My part in Dr Michael Pinto-Duschinsky's downfall

My part in Dr Michael Pinto-Duschinsky's downfall

Dr Michael Pinto-Duschinsky has jumped before he could be pushed. It is unknown who suggested Dr Michael Pinto-Duschinsky should be selected for the UK Bill of Rights Commission, and why he was selected. He is neither a lawyer nor an expert on human rights, merely a so-called political scientist. From the outset he has shown that he is not fit for purpose. After his dismal performance before the Joint Committee on Human Rights he should not have been placed within a million miles of the subject of human rights.

The UK Bill of Rights Commission is right to deliberately ignore the wishes of Prime Minister David Cameron, if it is to have any integrity and he is against the ECHR, ECtHR and human rights generally.

I don't believe that it is realistic to make human rights consistent with parliamentary sovereignty. The two concepts are at odds with each other.

The UK surrendered parliamentary sovereignty to whatever extent when we signed up to the Council of Europe. We agreed to abide by the Convention and Court decisions. Therefore human rights, democracy and rule of law trump parliamentary sovereignty. European law does not recognise parliamentary sovereignty, rather it recognises a different concept sovereignty of the people.

It would appear that Dr Michael Pinto-Duschinsky has misunderstood the remit of the UK Bill of Rights Commission. Particularly "incorporating and building on the European Convention on Human Rights". Labour did not incorporate Articles 1 and 13 of the ECHR when it supposedly brought rights home:

Article 1 – Obligation to respect human rights

The High Contracting Parties shall secure to everyone within their jurisdiction the rights and freedoms defined in Section I of this Convention.

Article 13 – Right to an effective remedy

Everyone whose rights and freedoms as set forth in this Convention are violated shall have an effective remedy before a national authority notwithstanding that the violation has been committed by persons acting in an official capacity.

Decisions are made by Parliament but if they impinge upon the ECHR then the ECtHR has jurisdiction to decide if they breach human rights.

Dr Michael Pinto-Duschinsky favours ignoring human rights in favour of parliamentary sovereignty, and seeks to justify this abuse by claiming that Parliament should have a democratic override. This is dangerous ground. For example, it is a human right to vote. If Parliament overrode this it would not be democratic.

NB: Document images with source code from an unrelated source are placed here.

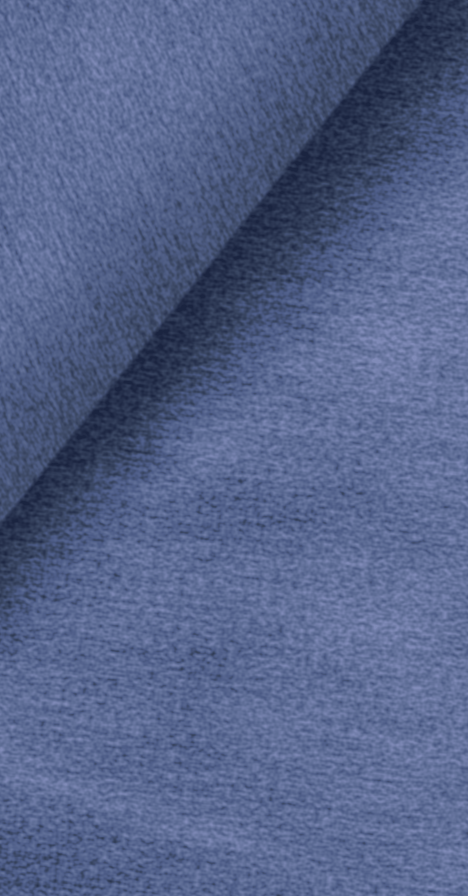
Give the GLSL for this texture, as a Shadertoy shader.

```glsl
const vec2 EDGE_START = vec2(0.0, 0.414);       // roll edge at the left border
const vec2 EDGE_DIR = vec2(0.626, 0.779);
const vec2 FLAT_GRAIN = vec2(0.994, -0.11);     // thread direction of the flat cloth
const vec2 ROLL_GRAIN = vec2(0.42, -0.907);     // thread direction on the roll
const float SHADOW_WIDTH = 0.155;
const float ROLL_SHADE_WIDTH = 0.16;
const float STREAK_AMOUNT = 0.85;
const float WEAVE_AMOUNT = 1.75;
const float MOTTLE_AMOUNT = 0.6;

const vec3 INK = vec3(0.13, 0.17, 0.28);
const vec3 SLATE = vec3(0.22, 0.27, 0.38);
const vec3 INDIGO = vec3(0.30, 0.36, 0.53);
const vec3 DENIM = vec3(0.37, 0.43, 0.59);
const vec3 FADED = vec3(0.44, 0.49, 0.66);
const vec3 ROLL_GREY = vec3(0.29, 0.34, 0.46);

vec2 hashGradient(vec2 cell) {
    vec3 h = fract(vec3(cell.xyx) * vec3(0.1031, 0.1030, 0.0973));
    h += dot(h, h.yzx + 33.33);
    float angle = 6.2832 * fract((h.x + h.y) * h.z);
    return vec2(cos(angle), sin(angle));
}

float gradientNoise(vec2 p) {
    vec2 i = floor(p), f = fract(p);
    vec2 u = f * f * f * (f * (f * 6.0 - 15.0) + 10.0);
    float a = dot(hashGradient(i), f);
    float b = dot(hashGradient(i + vec2(1, 0)), f - vec2(1, 0));
    float c = dot(hashGradient(i + vec2(0, 1)), f - vec2(0, 1));
    float d = dot(hashGradient(i + vec2(1, 1)), f - vec2(1, 1));
    return mix(mix(a, b, u.x), mix(c, d, u.x), u.y);
}

float fbm(vec2 p) {
    float sum = 0.0, amp = 1.0;
    for (int k = 0; k < 3; k++) {
        sum += amp * gradientNoise(p);
        p = p * 2.03 + 17.3;
        amp *= 0.5;
    }
    return sum;
}

// Rotate into thread space: x along the thread, y across it
vec2 alongGrain(vec2 p, vec2 grain) {
    return vec2(dot(p, grain), dot(p, vec2(-grain.y, grain.x)));
}

float softSpot(vec2 p, vec2 center, vec2 radius) {
    vec2 q = (p - center) / radius;
    return exp(-dot(q, q));
}

// Faded streaks under a fine, broken weave
float threads(vec2 q) {
    float streak = gradientNoise(q * vec2(13.0, 150.0))
                 + 0.5 * gradientNoise(q * vec2(6.0, 60.0) + 41.0);
    float weave = gradientNoise(q * vec2(95.0, 215.0) + 7.0)
                + 0.8 * gradientNoise(q * vec2(210.0, 250.0) + 90.0);
    return STREAK_AMOUNT * streak + WEAVE_AMOUNT * weave;
}

float flatTone(vec2 p, float d) {
    float tone = 3.0 + MOTTLE_AMOUNT * fbm(p * vec2(5.0, 8.0));
    // Worn highlights and darker hollows
    tone += 0.65 * softSpot(p, vec2(0.46, 0.61), vec2(0.14, 0.10));
    tone += 0.65 * softSpot(p, vec2(0.25, 0.50), vec2(0.08, 0.035));
    tone += 0.55 * softSpot(p, vec2(0.48, 0.28), vec2(0.12, 0.13));
    tone -= 0.65 * softSpot(p, vec2(0.31, 0.43), vec2(0.13, 0.06));
    tone -= 0.35 * softSpot(p, vec2(0.20, 0.22), vec2(0.14, 0.09));
    tone -= 1.30 * softSpot(p, vec2(0.02, 0.03), vec2(0.20, 0.08));
    // Low crease across the bottom
    float crease = p.y - (0.145 - 0.33 * p.x);
    tone += 0.6 * exp(-pow(crease / 0.022, 2.0)) * (1.0 - smoothstep(0.25, 0.42, p.x));
    // Cast shadow, wider toward the top
    float width = SHADOW_WIDTH * mix(0.8, 1.25, smoothstep(0.35, 0.9, p.y));
    float lit = smoothstep(0.0, 1.0, d / width + 0.08 * fbm(p * 9.0));
    return mix(0.1, tone, lit) + threads(alongGrain(p, FLAT_GRAIN)) * mix(0.5, 1.0, lit);
}

float rollTone(vec2 p, float d) {
    float tone = 2.9 + MOTTLE_AMOUNT * fbm(p * 5.0 + 30.0);
    tone += 0.4 * softSpot(p, vec2(0.22, 0.87), vec2(0.13, 0.16));
    float turned = smoothstep(-0.01, ROLL_SHADE_WIDTH, -d);
    return mix(1.2, tone, turned) + 0.9 * threads(alongGrain(p, ROLL_GRAIN));
}

vec3 dye(float tone) {
    vec3 color = mix(INK, SLATE, clamp(tone, -0.3, 1.0));
    color = mix(color, INDIGO, clamp(tone - 1.0, 0.0, 1.0));
    color = mix(color, DENIM, clamp(tone - 2.0, 0.0, 1.0));
    return mix(color, FADED, clamp(tone - 3.0, 0.0, 1.9));
}

void mainImage(out vec4 fragColor, in vec2 fragCoord) {
    vec2 p = fragCoord / iResolution.y;
    float d = dot(p - EDGE_START, vec2(EDGE_DIR.y, -EDGE_DIR.x));

    vec3 flatCloth = dye(flatTone(p, d));
    vec3 roll = dye(rollTone(p, d));
    roll = mix(roll, ROLL_GREY, 0.35 * (1.0 - smoothstep(0.0, 0.18, -d)));

    float softness = max(0.003, 1.0 / iResolution.y);
    fragColor = vec4(mix(roll, flatCloth, smoothstep(-softness, softness, d)), 1.0);
}
```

When the ECtHR instructed the UK to give prisoners the right to vote, this sent a signal that the UK is a failing State in relation to human rights, democracy and rule of law.

I claim the scalps of two opposed to human rights, first Steve Hilton and now Dr Michael Pinto-Duschinsky. Anymore for anymore?


Tim said...

I wonder if they'll offer me a job on the commission? I could be their 'religious scientist.'

As well as being completely irrelevant to human rights, I thought that 'Parliamentary Sovereignty' is trumped by the principle of 'Supremacy of EU law' (through the Factortame litigation.)

But people who have fallen head over heels in love with ideas like 'democratic override' tend to only listen to the sound of their own voices.

Barnacle Bill said...

Going for three John?

jailhouselawyer said...

Tim: If I chaired the Commission I would deafinitley appoint you for your experience :-)

BB: They say it comes in threes...I wouldn't be surprised if a few more heads rolled Spring/Summer.

white rabbit said...

He seems a prize knob. I'd nominate him for Knob of the Week if I could be botheerd ...